[[ Given information, beginning ]]

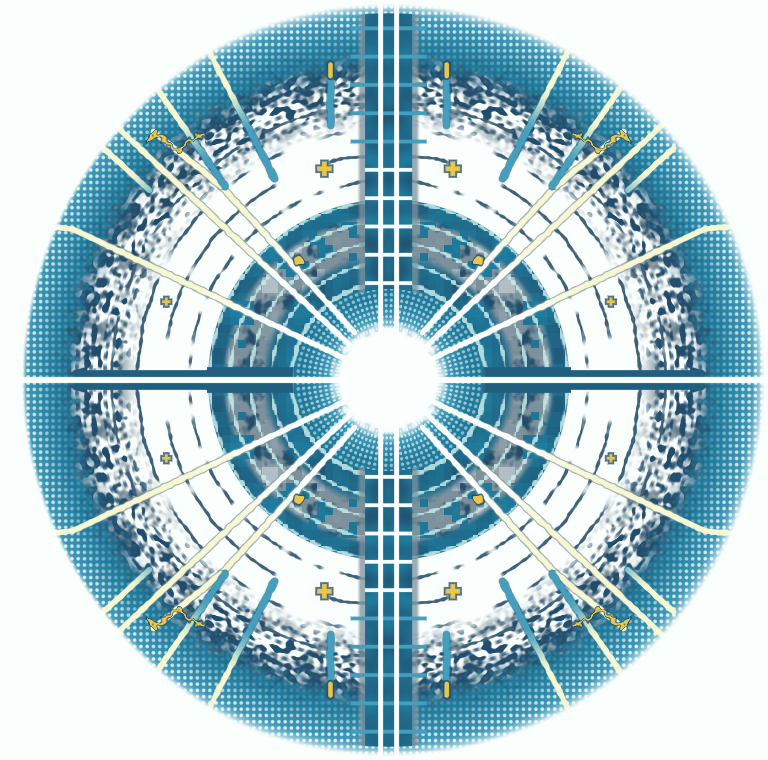
Write a Shadertoy shader that draws this background.

```glsl
// Draws a mirrored teal mandala: dotted rim, broken rings, radial spokes and a glowing hub.

vec2 hash2(vec2 cell) {
    vec2 h = vec2(dot(cell, vec2(127.1, 311.7)), dot(cell, vec2(269.5, 183.3)));
    return 2.0 * fract(sin(h) * 43758.5) - 1.0;
}

float gradientNoise(vec2 p) {
    vec2 i = floor(p), f = fract(p), u = f * f * (3.0 - 2.0 * f);
    float a = dot(hash2(i), f);
    float b = dot(hash2(i + vec2(1, 0)), f - vec2(1, 0));
    float c = dot(hash2(i + vec2(0, 1)), f - vec2(0, 1));
    float d = dot(hash2(i + 1.0), f - 1.0);
    return mix(mix(a, b, u.x), mix(c, d, u.x), u.y);
}

float segment(vec2 p, vec2 a, vec2 b) {
    vec2 ab = b - a;
    return length(p - a - ab * clamp(dot(p - a, ab) / dot(ab, ab), 0.0, 1.0));
}

// Antialiased coverage of a shape with signed distance d
float fill(float d) {
    float aa = 1.5 / iResolution.y;
    return 1.0 - smoothstep(-aa, aa, d);
}

float band(float x, float lo, float hi, float soft) {
    return smoothstep(lo - soft, lo + soft, x) * (1.0 - smoothstep(hi - soft, hi + soft, x));
}

float plusSign(vec2 p, float size) {
    p = abs(p);
    return max(max(p.x, p.y) - size, min(p.x, p.y) - size * 0.33);
}

void mainImage(out vec4 fragColor, in vec2 fragCoord) {
    vec2 p = 2.0 * (fragCoord - vec2(0.506, 0.5) * iResolution.xy) / iResolution.y;
    vec2 q = abs(p);
    float r = length(p), angle = atan(q.y, q.x);

    vec3 paper = vec3(0.98, 0.995, 0.99), navy = vec3(0.13, 0.30, 0.42);
    vec3 teal = vec3(0.12, 0.48, 0.61), sky = vec3(0.27, 0.62, 0.74);
    vec3 slate = vec3(0.49, 0.57, 0.61), cream = vec3(0.97, 0.97, 0.82);
    vec3 gold = vec3(0.92, 0.78, 0.28);

    float coarse = gradientNoise(q * 18.0);
    float fine = gradientNoise(q * 65.0);
    float streak = gradientNoise(vec2(angle * 26.0, r * 62.0));
    vec3 col = paper;

    // Speckled rings and smoky grey between the white panels and the rim
    float smoke = band(r, 0.69, 0.86, 0.035);
    col = mix(col, slate, smoke * smoothstep(-0.1, 0.4, coarse + fine * 0.7));
    col = mix(col, navy, smoke * smoothstep(0.02, 0.22, streak + 0.4 * fine + (r - 0.75) * 2.2));
    float ringWave = abs(fract((r - 0.69) / 0.037 + 0.15 * coarse) - 0.5);
    float beads = 0.5 + 0.5 * cos(angle * 150.0);
    col = mix(col, navy, 0.8 * smoke * (1.0 - smoothstep(0.06, 0.2, ringWave)) * beads);

    // Broken dark arcs on the white panels
    for (int i = 0; i < 4; i++) {
        float radius = 0.525 + 0.068 * float(i) + 0.006 * coarse;
        float gaps = smoothstep(-0.12, 0.05, gradientNoise(vec2(angle * 9.0, float(i) * 7.3)));
        float thickness = 0.004 + 0.005 * fine;
        col = mix(col, mix(navy, slate, 0.3), gaps * fill(abs(r - radius) - thickness));
    }

    // Blue rim with a woven grid of pale dots
    float rim = smoothstep(0.77, 0.86, r + 0.05 * coarse + 0.04 * fine);
    vec3 rimColor = mix(navy, teal, smoothstep(0.79, 0.88, r + 0.08 * fine));
    rimColor = mix(rimColor, sky, smoothstep(0.86, 0.99, r));
    vec2 weave = fract(q / 0.0165) - 0.5;
    float dots = 1.0 - smoothstep(0.15, 0.42, length(weave));
    rimColor = mix(rimColor, paper, dots * (0.12 + 0.75 * smoothstep(0.84, 0.97, r)));
    rimColor = mix(rimColor, paper, 0.6 * smoothstep(0.95, 0.99, r));
    col = mix(col, rimColor, rim);

    // Inner disc: blue edge, smoky grey blocks, teal collar
    vec2 blocks = floor(q * 48.0) / 48.0;
    float blockNoise = gradientNoise(blocks * 15.0);
    vec3 inner = mix(slate, navy, smoothstep(0.0, 0.35, coarse + fine * 0.5));
    inner = mix(inner, vec3(0.70, 0.75, 0.78), smoothstep(0.05, 0.4, blockNoise));
    float tealMask = max(1.0 - smoothstep(0.31, 0.34, r), smoothstep(0.42, 0.44, r));
    inner = mix(inner, mix(teal, navy, 0.3 + blockNoise), max(tealMask, step(0.16, -blockNoise)));
    col = mix(col, inner, fill(r - 0.475));
    for (int i = 0; i < 5; i++) {
        float radius = 0.255 + 0.054 * float(i);
        float steps = length(floor(q * 70.0 + 0.5) / 70.0);
        float ring = abs(mix(r, steps, 0.45) - radius) - (i == 0 ? 0.006 : 0.0035);
        col = mix(col, vec3(0.78, 0.93, 0.92), 0.85 * fill(ring));
    }

    // Dotted polar field around the hub
    vec3 field = mix(sky, teal, smoothstep(0.14, 0.23, r));
    vec2 polar = fract(vec2(angle * 96.0 / 6.2832, r / 0.0145)) - 0.5;
    field = mix(field, paper, (1.0 - smoothstep(0.18, 0.42, length(polar))) * (1.1 - 2.6 * r));
    col = mix(col, field, fill(r - 0.248));

    // Teal beams along both axes, with shaded sides
    float inside = fill(r - 0.965);
    col = mix(col, slate, 0.75 * inside * band(q.x, 0.04, 0.078, 0.006) * step(0.24, r));
    col = mix(col, mix(teal, navy, 0.35 + coarse), inside * fill(q.x - 0.062) * step(0.24, r));
    col = mix(col, mix(teal, navy, 0.6), fill(q.y - 0.034 + 0.008 * step(0.48, r)) * band(r, 0.25, 0.83, 0.005));
    for (int i = 0; i < 10; i++) {
        float height = 0.255 + 0.0745 * float(i);
        float rung = max(abs(q.y - height) - 0.005, q.x - (i < 5 ? 0.062 : 0.10));
        col = mix(col, i < 5 ? paper : sky, fill(rung));
    }

    // Spokes: pale near the hub, cream with dark borders farther out
    vec4 spokes[9] = vec4[9](
        vec4(0.12, 0.058, 0.83, 0.397), vec4(0.83, 0.397, 0.92, 0.405),
        vec4(0.10, 0.09, 0.735, 0.685), vec4(0.09, 0.125, 0.44, 0.51),
        vec4(0.44, 0.51, 0.62, 0.655), vec4(0.30, 0.53, 0.47, 0.86),
        vec4(0.43, 0.51, 0.615, 0.775), vec4(0.63, 0.50, 0.75, 0.61),
        vec4(0.153, 0.67, 0.153, 0.82));
    for (int i = 0; i < 9; i++) {
        float d = segment(q, spokes[i].xy, spokes[i].zw) + 0.004 * fine;
        vec3 core = mix(paper, cream, smoothstep(0.35, 0.6, r));
        if (i > 4) core = mix(sky, cream, smoothstep(0.74, 0.88, r) * step(float(i), 7.5));
        col = mix(col, i > 4 ? teal : slate, 0.75 * fill(d - 0.0105) * band(r, 0.3, 0.84, 0.03));
        col = mix(col, core, fill(d - 0.0075));
    }

    // Gold marks and a jagged thread
    float marks = min(plusSign(q - vec2(0.169, 0.556), 0.019), plusSign(q - vec2(0.585, 0.206), 0.011));
    marks = min(marks, length(q - vec2(0.237, 0.314)) - 0.012 - 0.012 * fine);
    marks = min(marks, segment(q, vec2(0.153, 0.80), vec2(0.153, 0.83)) - 0.006);
    float thread = abs(q.y - 0.65 + 0.10 * abs(fract(q.x * 9.0) - 0.5) + 0.03 * fine) - 0.004;
    marks = min(marks, max(thread, abs(q.x - 0.56) - 0.075));
    col = mix(col, navy, 0.8 * fill(marks - 0.005));
    col = mix(col, gold, fill(marks));

    // Axis lines, hub glow and outer edge
    col = mix(col, paper, fill(min(abs(q.x - 0.021) - 0.0065, q.y - 0.008)));
    col = mix(col, paper, 1.0 - smoothstep(0.125, 0.165, r + 0.02 * fine));
    col = mix(col, paper, smoothstep(0.975, 0.992, r + 0.025 * smoothstep(0.3, 1.0, -p.x)));
    fragColor = vec4(col, 1.0);
}
```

[[ Given information, end ]]

Work task: Collect each line above holding the string "radius".

Exercise answer:
        float radius = 0.525 + 0.068 * float(i) + 0.006 * coarse;
        col = mix(col, mix(navy, slate, 0.3), gaps * fill(abs(r - radius) - thickness));
        float radius = 0.255 + 0.054 * float(i);
        float ring = abs(mix(r, steps, 0.45) - radius) - (i == 0 ? 0.006 : 0.0035);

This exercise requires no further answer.